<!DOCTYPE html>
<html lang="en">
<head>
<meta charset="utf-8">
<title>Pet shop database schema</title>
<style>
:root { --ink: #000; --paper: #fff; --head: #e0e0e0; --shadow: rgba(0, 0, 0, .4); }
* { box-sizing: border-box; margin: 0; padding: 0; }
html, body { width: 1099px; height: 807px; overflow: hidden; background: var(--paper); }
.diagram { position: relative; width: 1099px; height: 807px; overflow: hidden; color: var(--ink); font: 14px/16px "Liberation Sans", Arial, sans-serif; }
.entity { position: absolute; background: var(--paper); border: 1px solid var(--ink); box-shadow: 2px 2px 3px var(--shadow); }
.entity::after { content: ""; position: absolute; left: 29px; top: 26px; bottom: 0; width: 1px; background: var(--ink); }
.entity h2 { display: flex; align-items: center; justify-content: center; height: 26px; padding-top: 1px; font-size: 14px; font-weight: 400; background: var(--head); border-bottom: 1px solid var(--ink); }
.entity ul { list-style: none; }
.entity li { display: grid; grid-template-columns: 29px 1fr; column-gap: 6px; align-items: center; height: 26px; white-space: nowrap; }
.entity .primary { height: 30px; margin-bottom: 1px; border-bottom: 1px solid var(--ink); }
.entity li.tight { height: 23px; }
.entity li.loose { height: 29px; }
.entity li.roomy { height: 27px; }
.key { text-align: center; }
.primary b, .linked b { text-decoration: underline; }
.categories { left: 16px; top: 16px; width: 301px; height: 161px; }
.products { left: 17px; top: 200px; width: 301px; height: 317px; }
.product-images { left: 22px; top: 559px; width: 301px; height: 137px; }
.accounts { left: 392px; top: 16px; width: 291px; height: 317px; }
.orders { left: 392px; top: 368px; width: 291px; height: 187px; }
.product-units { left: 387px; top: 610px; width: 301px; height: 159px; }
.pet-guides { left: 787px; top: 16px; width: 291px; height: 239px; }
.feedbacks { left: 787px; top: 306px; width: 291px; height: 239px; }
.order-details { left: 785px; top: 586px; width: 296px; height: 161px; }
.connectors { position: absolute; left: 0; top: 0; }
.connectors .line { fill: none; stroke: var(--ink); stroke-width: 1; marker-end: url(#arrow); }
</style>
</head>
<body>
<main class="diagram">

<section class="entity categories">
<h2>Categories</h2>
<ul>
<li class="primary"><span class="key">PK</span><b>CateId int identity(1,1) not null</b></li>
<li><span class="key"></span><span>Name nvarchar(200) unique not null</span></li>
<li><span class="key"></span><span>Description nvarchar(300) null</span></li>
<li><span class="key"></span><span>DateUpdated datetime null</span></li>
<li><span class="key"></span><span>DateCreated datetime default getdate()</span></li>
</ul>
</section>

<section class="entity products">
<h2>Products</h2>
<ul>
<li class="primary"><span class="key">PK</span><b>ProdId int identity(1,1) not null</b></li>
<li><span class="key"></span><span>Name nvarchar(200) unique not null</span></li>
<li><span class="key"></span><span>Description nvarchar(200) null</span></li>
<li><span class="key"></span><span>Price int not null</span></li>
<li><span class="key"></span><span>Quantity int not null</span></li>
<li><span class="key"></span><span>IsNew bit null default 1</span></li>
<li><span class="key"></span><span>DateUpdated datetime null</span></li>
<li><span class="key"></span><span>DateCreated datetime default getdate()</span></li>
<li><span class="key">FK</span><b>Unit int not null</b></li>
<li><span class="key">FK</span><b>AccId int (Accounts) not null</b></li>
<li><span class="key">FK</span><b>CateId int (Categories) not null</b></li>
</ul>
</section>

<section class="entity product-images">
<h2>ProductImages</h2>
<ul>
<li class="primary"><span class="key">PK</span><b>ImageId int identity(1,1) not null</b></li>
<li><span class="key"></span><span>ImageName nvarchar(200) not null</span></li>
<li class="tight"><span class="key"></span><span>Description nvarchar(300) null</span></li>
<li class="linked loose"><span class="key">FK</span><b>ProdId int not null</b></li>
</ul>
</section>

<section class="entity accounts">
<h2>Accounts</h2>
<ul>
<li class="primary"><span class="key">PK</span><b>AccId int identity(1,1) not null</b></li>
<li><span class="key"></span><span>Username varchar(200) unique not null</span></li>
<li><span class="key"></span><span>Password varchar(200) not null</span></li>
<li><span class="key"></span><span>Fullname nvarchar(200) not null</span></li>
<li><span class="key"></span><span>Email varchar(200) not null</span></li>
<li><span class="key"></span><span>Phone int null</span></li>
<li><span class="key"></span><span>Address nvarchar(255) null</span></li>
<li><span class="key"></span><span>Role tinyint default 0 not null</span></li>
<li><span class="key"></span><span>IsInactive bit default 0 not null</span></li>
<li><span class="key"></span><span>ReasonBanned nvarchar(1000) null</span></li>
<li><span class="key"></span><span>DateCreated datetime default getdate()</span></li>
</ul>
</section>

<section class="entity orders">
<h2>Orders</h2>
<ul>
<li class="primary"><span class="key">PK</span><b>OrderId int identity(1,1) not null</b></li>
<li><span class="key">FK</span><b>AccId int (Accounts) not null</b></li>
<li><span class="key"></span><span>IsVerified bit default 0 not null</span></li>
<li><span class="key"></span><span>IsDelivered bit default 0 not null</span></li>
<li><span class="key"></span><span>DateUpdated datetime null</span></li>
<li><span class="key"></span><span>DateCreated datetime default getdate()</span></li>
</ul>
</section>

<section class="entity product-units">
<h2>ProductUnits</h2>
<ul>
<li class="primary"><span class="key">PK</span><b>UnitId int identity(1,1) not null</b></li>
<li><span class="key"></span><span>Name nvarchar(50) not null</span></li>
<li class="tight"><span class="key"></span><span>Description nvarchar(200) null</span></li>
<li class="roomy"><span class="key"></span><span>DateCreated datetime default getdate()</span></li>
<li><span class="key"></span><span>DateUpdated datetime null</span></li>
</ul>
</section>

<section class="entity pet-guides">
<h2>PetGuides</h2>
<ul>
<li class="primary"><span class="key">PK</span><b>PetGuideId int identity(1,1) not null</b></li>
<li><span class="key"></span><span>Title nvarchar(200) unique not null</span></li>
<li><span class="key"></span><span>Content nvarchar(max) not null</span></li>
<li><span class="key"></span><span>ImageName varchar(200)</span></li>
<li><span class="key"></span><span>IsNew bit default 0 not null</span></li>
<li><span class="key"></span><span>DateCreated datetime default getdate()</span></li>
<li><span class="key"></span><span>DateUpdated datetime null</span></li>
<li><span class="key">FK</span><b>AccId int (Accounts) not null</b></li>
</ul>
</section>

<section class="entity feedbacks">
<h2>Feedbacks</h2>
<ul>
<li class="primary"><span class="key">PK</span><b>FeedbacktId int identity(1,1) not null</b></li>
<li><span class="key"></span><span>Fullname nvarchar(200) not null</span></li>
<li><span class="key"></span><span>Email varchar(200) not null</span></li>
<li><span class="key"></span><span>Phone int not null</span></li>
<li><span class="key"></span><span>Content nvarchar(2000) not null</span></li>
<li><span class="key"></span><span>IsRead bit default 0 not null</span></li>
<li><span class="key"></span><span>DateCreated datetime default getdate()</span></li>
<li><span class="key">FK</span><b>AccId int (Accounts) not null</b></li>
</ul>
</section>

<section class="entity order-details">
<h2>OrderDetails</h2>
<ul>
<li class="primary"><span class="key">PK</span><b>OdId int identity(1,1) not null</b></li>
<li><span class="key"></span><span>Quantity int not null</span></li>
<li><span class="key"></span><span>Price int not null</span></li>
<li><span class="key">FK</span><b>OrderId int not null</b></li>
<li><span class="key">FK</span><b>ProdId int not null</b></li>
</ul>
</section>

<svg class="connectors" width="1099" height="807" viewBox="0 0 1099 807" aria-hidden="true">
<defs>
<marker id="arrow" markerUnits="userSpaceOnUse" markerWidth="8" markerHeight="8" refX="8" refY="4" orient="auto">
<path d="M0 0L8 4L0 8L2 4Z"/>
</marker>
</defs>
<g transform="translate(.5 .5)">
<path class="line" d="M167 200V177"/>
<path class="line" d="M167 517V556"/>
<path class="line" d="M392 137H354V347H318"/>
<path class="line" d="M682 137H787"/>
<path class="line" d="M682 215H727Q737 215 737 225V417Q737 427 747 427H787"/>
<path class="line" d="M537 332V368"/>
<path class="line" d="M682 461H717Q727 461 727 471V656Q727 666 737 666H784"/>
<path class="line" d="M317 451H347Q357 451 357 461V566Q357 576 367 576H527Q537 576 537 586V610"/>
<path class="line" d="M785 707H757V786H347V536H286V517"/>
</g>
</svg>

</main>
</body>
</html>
━━━━
# [TASK OBJECTIVE]
Up to and including the line that contains "787px; top: 16px;", output the records above exactly, beginning with their first line.

# [EXERCISE RESULT]
<!DOCTYPE html>
<html lang="en">
<head>
<meta charset="utf-8">
<title>Pet shop database schema</title>
<style>
:root { --ink: #000; --paper: #fff; --head: #e0e0e0; --shadow: rgba(0, 0, 0, .4); }
* { box-sizing: border-box; margin: 0; padding: 0; }
html, body { width: 1099px; height: 807px; overflow: hidden; background: var(--paper); }
.diagram { position: relative; width: 1099px; height: 807px; overflow: hidden; color: var(--ink); font: 14px/16px "Liberation Sans", Arial, sans-serif; }
.entity { position: absolute; background: var(--paper); border: 1px solid var(--ink); box-shadow: 2px 2px 3px var(--shadow); }
.entity::after { content: ""; position: absolute; left: 29px; top: 26px; bottom: 0; width: 1px; background: var(--ink); }
.entity h2 { display: flex; align-items: center; justify-content: center; height: 26px; padding-top: 1px; font-size: 14px; font-weight: 400; background: var(--head); border-bottom: 1px solid var(--ink); }
.entity ul { list-style: none; }
.entity li { display: grid; grid-template-columns: 29px 1fr; column-gap: 6px; align-items: center; height: 26px; white-space: nowrap; }
.entity .primary { height: 30px; margin-bottom: 1px; border-bottom: 1px solid var(--ink); }
.entity li.tight { height: 23px; }
.entity li.loose { height: 29px; }
.entity li.roomy { height: 27px; }
.key { text-align: center; }
.primary b, .linked b { text-decoration: underline; }
.categories { left: 16px; top: 16px; width: 301px; height: 161px; }
.products { left: 17px; top: 200px; width: 301px; height: 317px; }
.product-images { left: 22px; top: 559px; width: 301px; height: 137px; }
.accounts { left: 392px; top: 16px; width: 291px; height: 317px; }
.orders { left: 392px; top: 368px; width: 291px; height: 187px; }
.product-units { left: 387px; top: 610px; width: 301px; height: 159px; }
.pet-guides { left: 787px; top: 16px; width: 291px; height: 239px; }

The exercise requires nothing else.